DenimBlog Exclusive: Interview With Williamsburg Garment Co.
We got the chance to catch up with Maurice, the man behind Williamsburg Garment Co. to see what was in store for the brand! For those of you not familiar with Williamsburg Garment Co., we also asked Maurice to explain more about his brand, his history with fashion and denim as well as what styles are his favourite from the brand and more! Carry on reading below to find out more!
DB: Hi Maurice! Thanks for doing this interview with us, could you tell our readers about Williamsburg Garment Company?
Williamsburg Garment Company designs denim for men & women with a tagline ┬ôcash only to trade,┬ö which means WGC┬és selling price to the trade is so low that we use a cash and carry business model in order to survive finance charges, unpaid invoices, returns, and other common costly expenses that usually drive up the prices to the trade at the wholesale level. This allows us to offer an incredible mark-up to Retailers while allowing them to price the jeans at an attractive price to the consumer.

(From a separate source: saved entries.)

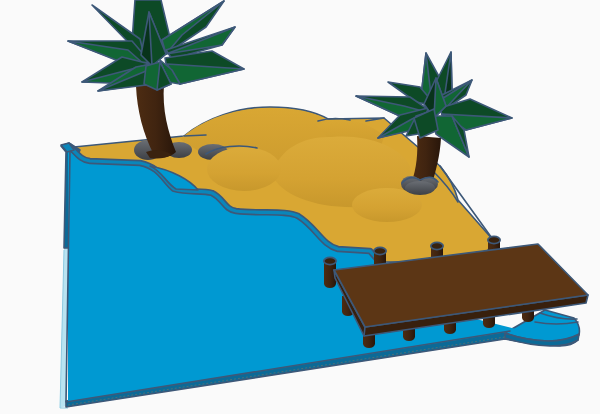
<!DOCTYPE html>
<html lang="en">
<head>
<meta charset="utf-8">
<title>Beach with pier</title>
<style>
:root{--paper:#fafafa;--edge:#3d5878;--sea:#0099d2;--sea-side:#0b6a97;--sea-lip:#0a86ba;--sand:#d9a733;--leaf:#0d4a26;--leaf-light:#116634;--leaf-dark:#08331b;--deck:#5c3615;--deck-side:#38200d;--post:#3a220f}
html,body{margin:0;height:100%;overflow:hidden;background:var(--paper)}
.scene{display:block;width:600px;height:414px}
.outline{stroke:var(--edge);stroke-width:1.6;stroke-linejoin:round;stroke-linecap:round}
.line{fill:none}
.sea{fill:var(--sea)}.sea-side{fill:var(--sea-side)}.sea-lip{fill:var(--sea-lip)}
.sand{fill:var(--sand)}
.leaf{fill:var(--leaf)}.light{fill:var(--leaf-light)}.dark{fill:var(--leaf-dark)}
.deck{fill:var(--deck)}.deck-side{fill:var(--deck-side)}
</style>
</head>
<body>
<svg class="scene" viewBox="0 0 600 414" role="img" aria-label="Low-poly beach with sea, sand dunes, two palm trees and a wooden pier">
<defs>
<linearGradient id="dune" x1="0" y1="0" x2="0" y2="1"><stop offset="0" stop-color="#dbab3a"/><stop offset=".6" stop-color="#d4a232"/><stop offset="1" stop-color="#c8982c"/></linearGradient>
<linearGradient id="dune-soft" x1="0" y1="0" x2="0" y2="1"><stop offset="0" stop-color="#d9a733"/><stop offset="1" stop-color="#cc9b2e"/></linearGradient>
<linearGradient id="bark" x1="0" y1="0" x2="1" y2="0"><stop offset="0" stop-color="#4d2c12"/><stop offset=".5" stop-color="#402410"/><stop offset="1" stop-color="#28160a"/></linearGradient>
<linearGradient id="stone" x1="0" y1="0" x2="0" y2="1"><stop offset="0" stop-color="#6a6e74"/><stop offset="1" stop-color="#3d4045"/></linearGradient>
<g id="post"><path fill="url(#bark)" d="M-6 0V23Q-5 27 0 27Q5 27 6 23V0Z"/><ellipse class="outline" fill="#38220f" rx="6.2" ry="3.6"/></g>
<g id="leg"><path fill="url(#bark)" d="M-6 -16V0Q-5 4 0 4Q5 4 6 0V-16Z"/></g>
</defs>
<rect width="600" height="414" fill="var(--paper)"/>

<g id="beach">
<path class="sand outline" d="M74 147L184 136C206 118 238 107 270 107C296 107 316 112 328 119L384 118L440 166C450 178 455 188 458 200L494 241L480 262L370 262L200 210L84 160Z"/>
<path class="line outline" d="M440 166L494 241M432 170C444 182 452 192 458 202"/>
<path fill="url(#dune-soft)" d="M180 139C204 118 236 108 270 108C312 108 342 122 352 142L300 172L212 160Z"/>
<path fill="url(#dune-soft)" d="M316 125C336 116 364 118 384 136L380 150L330 140Z"/>
<path fill="url(#dune)" d="M272 174C280 148 304 136 332 137C366 134 400 146 410 166C414 188 396 204 362 207C318 209 280 196 272 174Z"/>
<ellipse fill="url(#dune)" cx="387" cy="205" rx="35" ry="17"/>
<ellipse cx="213" cy="152" rx="15" ry="8" fill="url(#stone)"/>
<ellipse fill="url(#dune)" cx="244" cy="169" rx="37" ry="22"/>
<path class="line outline" d="M206 154C218 146 240 144 257 148M184 136L206 135M318 121C328 118 340 118 350 120M366 121L384 118"/>
</g>

<g id="sea">
<path d="M64 248L60 408L66 406L69 248Z" fill="#b9e3f1"/>
<path class="line" d="M64 250L60 408L68 408" stroke="#8ccbe2"/>
<path class="sea-side outline" d="M61 146L69 143L80 150L72 168L69 248H64L66 152Z"/>
<path class="sea-side outline" stroke-width="1" d="M66 401L520 328L578 340Q572 346 560 346Q530 344 505 339L66 407Z"/>
<path class="sea outline" d="M505 333L545 310L574 318Q581 326 579 335Q566 341 548 341Q524 340 505 333Z"/>
<path class="sea-side outline" d="M505 333Q524 340 548 341Q566 341 579 334L578 340Q568 346 550 346Q526 345 505 338Z"/>
<path class="line outline" d="M535 322Q556 326 578 322M540 313Q560 320 577 319"/>
<path class="sea" d="M68 150C76 155 78 161 88 162L142 164C160 169 164 182 172 190C188 193 202 189 212 192C224 198 224 211 236 213C262 216 286 211 298 217C316 228 322 246 338 250L372 251L385 264L400 300L520 330L68 402Z"/>
<path class="line" stroke="var(--edge)" stroke-width="6.5" stroke-linejoin="round" d="M69 146C76 152 80 160 90 161L140 163C160 167 164 181 174 189C188 193 202 190 212 193C224 199 224 209 236 211C262 214 286 210 298 216C316 227 322 245 338 249L370 251L378 260"/>
<path class="line" stroke="var(--sea-lip)" stroke-width="3.2" stroke-linejoin="round" d="M69 146C76 152 80 160 90 161L140 163C160 167 164 181 174 189C188 193 202 190 212 193C224 199 224 209 236 211C262 214 286 210 298 216C316 227 322 245 338 249L370 251L378 260"/>
<path class="sea outline" d="M150 166C172 170 190 180 198 190L176 189C166 183 162 171 150 166Z"/>
<path class="sea-lip outline" d="M61 145L69 143L74 150L67 152Z"/>
<path class="line outline" d="M70 152L66 402L510 331"/>
<path class="line" stroke="#4b6f78" stroke-dasharray="2 2" d="M68 405L505 337"/>
</g>

<g id="palm-left">
<ellipse cx="148" cy="150" rx="14" ry="10" fill="url(#stone)"/>
<ellipse cx="179" cy="150" rx="13" ry="8" fill="url(#stone)"/>
<path fill="url(#bark)" d="M136 86L164 84C162 110 168 132 176 152Q168 160 154 155C143 134 137 110 136 86Z"/>
<path d="M146 152Q160 147 172 155Q162 160 150 158Z" fill="#3a220f"/>
<g class="outline">
<path class="leaf" d="M135 0L132 42L150 56L171 42L161 0Z"/>
<path class="leaf" d="M92 5L140 39L144 55L128 42Z"/>
<path class="leaf" d="M162 40L224 1L206 27L166 54Z"/>
<path class="light" d="M162 40L224 1L182 35L166 54Z"/>
<path class="leaf" d="M166 50L235 27L222 45L172 59Z"/>
<path class="light" d="M166 54L222 45L235 27L190 45Z"/>
<path class="leaf" d="M68 41L132 41L150 62L128 64Z"/>
<path class="light" d="M68 41L128 50L146 66L126 64Z"/>
<path class="leaf" d="M82 82L122 57L150 64L138 82Z"/>
<path class="light" d="M82 82L132 69L150 64L136 84Z"/>
<path class="leaf" d="M165 58L212 51L244 69L180 84L168 74Z"/>
<path class="light" d="M167 64L244 69L180 84Z"/>
<path class="light" d="M98 91L136 67L152 64L146 84Z"/>
<path class="leaf" d="M98 91L146 71L146 85Z"/>
<path class="light" d="M160 60L172 70L180 84L168 82Z"/>
<path class="dark" d="M149 12L141 55L152 66L166 54Z"/>
<path class="leaf" d="M149 12L152 66L166 54Z"/>
<path class="light" d="M146 66L160 62L171 84L157 90L144 84Z"/>
<path class="leaf" d="M160 62L171 84L157 90Z"/>
</g>
</g>

<g id="palm-right">
<path fill="url(#bark)" d="M417 136L441 138C440 156 436 170 432 184L411 184C417 168 418 152 417 136Z"/>
<ellipse cx="411" cy="184" rx="10" ry="8" fill="url(#stone)"/>
<ellipse cx="429" cy="184" rx="9" ry="7" fill="url(#stone)"/>
<ellipse cx="420" cy="188" rx="15" ry="7" fill="url(#stone)"/>
<path class="line outline" d="M402 183Q410 174 420 180Q432 174 438 182"/>
<g class="outline">
<path class="leaf" d="M426 53L421 97L434 104L442 82Z"/>
<path class="light" d="M426 53L432 104L421 97Z"/>
<path class="leaf" d="M451 52L433 88L437 106L452 92Z"/>
<path class="dark" d="M451 52L444 100L452 92Z"/>
<path class="leaf" d="M388 82L420 87L436 106L416 102Z"/>
<path class="leaf" d="M440 96L472 80L466 95L444 110Z"/>
<path class="light" d="M440 100L472 80L455 98L444 110Z"/>
<path class="leaf" d="M356 96L410 97L432 112L402 117Z"/>
<path class="light" d="M356 96L404 106L430 113L402 117Z"/>
<path class="leaf" d="M440 108L470 99L512 118L466 130L444 122Z"/>
<path class="light" d="M442 114L512 118L466 130Z"/>
<path class="leaf" d="M378 138L400 115L428 108L424 126Z"/>
<path class="light" d="M378 138L412 119L428 112L422 128Z"/>
<path class="leaf" d="M406 136L416 116L434 110L430 132Z"/>
<path class="light" d="M432 116L452 116L469 157L436 134Z"/>
<path class="leaf" d="M452 116L464 130L469 157Z"/>
<path class="dark" d="M436 78L424 104L434 118L446 106Z"/>
<path class="light" d="M436 78L434 118L446 106Z"/>
<path class="leaf" d="M414 118L434 109L438 130L420 138Z"/>
</g>
</g>

<g id="pier">
<use href="#post" x="380" y="251"/>
<use href="#post" x="437" y="246"/>
<use href="#post" x="494" y="240"/>
<use href="#post" x="330" y="261"/>
<use href="#leg" x="348" y="312"/>
<use href="#leg" x="369" y="344"/>
<use href="#leg" x="409" y="337"/>
<use href="#leg" x="450" y="330"/>
<use href="#leg" x="489" y="324"/>
<use href="#leg" x="528" y="318"/>
<path class="deck-side outline" d="M334 270L335 278L364 336L586 303L588 295L365 327Z"/>
<path class="deck outline" d="M334 270L538 244L588 295L365 327Z"/>
<path class="line outline" d="M365 327L364 336"/>
</g>
</svg>
</body>
</html>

We do high quality denim using the best fabric quality and some serious neighborhood pride (all fits are named after Streets and Avenues in Williamsburg, Brooklyn). We make both domestically produced and imported styles with a goal of producing the core of our collection in our own factories based in Brooklyn in the near future.
DB: So what’s your history working in the denim industry?
I’m from Detroit, Michigan and my career extends back to 1984. With aspirations to be a special effects artist, my career plans changed after seeing the British 80┬és group JoBoxers music video, Just Got Lucky. The singer wore a hat that I couldn’┬Æt find in any stores so I taught myself to sew to make my own. At age 19, I then started a company named ┬ôHardwear by Maurice Malone┬ö and began selling the hats to local stores.
In 1991, I entered the jeans industry with ┬ôMojeans┬ö and targeted my line at the hip-hop market. This brand helped establish myself as one of the founding forces behind the birth of Hip-Hop fashion. By 1997, I was staging designer fashion runway shows during NY Fashion Week and my debut tailored men┬Æs collection drew wide spread ovation, earning myself a nomination for the Perry Ellis Award for New Menswear Designer of the Year.
From 2004 to 2006, I presented collections during a short-lived partnership with my eyewear licensee. Later, with backing a factory I re-launched the Mojeans collection under the ┬ôBlack Label┬ö name, which featured a skull-winged logo for the Premium Streetwear Market.
From the later part of 2006 to 2011, I worked out of sight, mainly earning freelance and production work through my company DenimWork.com. Williamsburg Garment Company, Inc was originally set-up in 2009 to raise capital for a tailored collection called ┬ôFat Mattresses &nd Golden Underwear┬ö but exhausted with the process of seeking investors, I decided the time had come to take my own advice that I had given to many young designers seeking my guidance and approach launching a new collection as a new designer with limited funds.
Following my advice, the Williamsburg Garment Company brand was born and launched in November 2011. Williamsburg Garment Company is currently establishing a foundation in the world┬Æs top designer boutiques and denim specialty stores.
DB: If you could describe you brand in just 3 words, what would those be?
Bargain Quality Style.
DB: What can we expect from your AW13 collection?
I plan to make more basics non-basic while still remaining very basic.
DB: Do you have a favorite cut/jean you have designed?
For Men, the ┬ôGrand Street┬ö which is slim with a tapered leg opening and eased knee & lower thigh area. For Women it would be the ┬ôMetropolitan┬ö which initially was suppose to be a unisex jean but landed firmly as a relaxed fit rigid straight leg for women. In this style we offer our only Raw Denim for women.
DB: What makes your denim brand so different to the others?
1. The lack of branding while still being branded via our coin pocket detail.
2. Our incredible fit. I didn’┬Æt go out and copy other brands fits, during my time with no product on the market I found good fits and improved them. For the Grand Street, I found a popular brands slim fit too big in the waist which caused too much bulking of fabric at the waist when wearing a belt. I also made the leg opening smaller for a better look with high top sneakers, boots and rolling the cuff for low cut shoes. I tweaked the knee and thigh areas as well.
3. Last and most importantly, when I started this brand I knew I couldn┬Æ’t compete with big brands in the traditional ways of doing business so I decided to go back to the old days of doing business with a high level of customer / personal service. A ┬ôsmall time operation┬ö but in the modern world using technology as a aid. About 40% of my time is spent on my website, customers and their orders. I think no major brand can say their designer or company owner personally answers every customers email as well as ships and inspects 95% (sometimes I have to go out of town) of web orders.
DB: How many jeans do you personally own?
I don┬Æt know, but I usually keep 1 pair in heavy rotation, wearing it nearly everyday until it’┬Æs worn enough, until it┬Æ’s retired as a wash master copy.
DB: What makes you love denim so much?
I don┬Æt know. Runners run, Singers sing, I like to do denim.
DB: Thank you so much Maurice!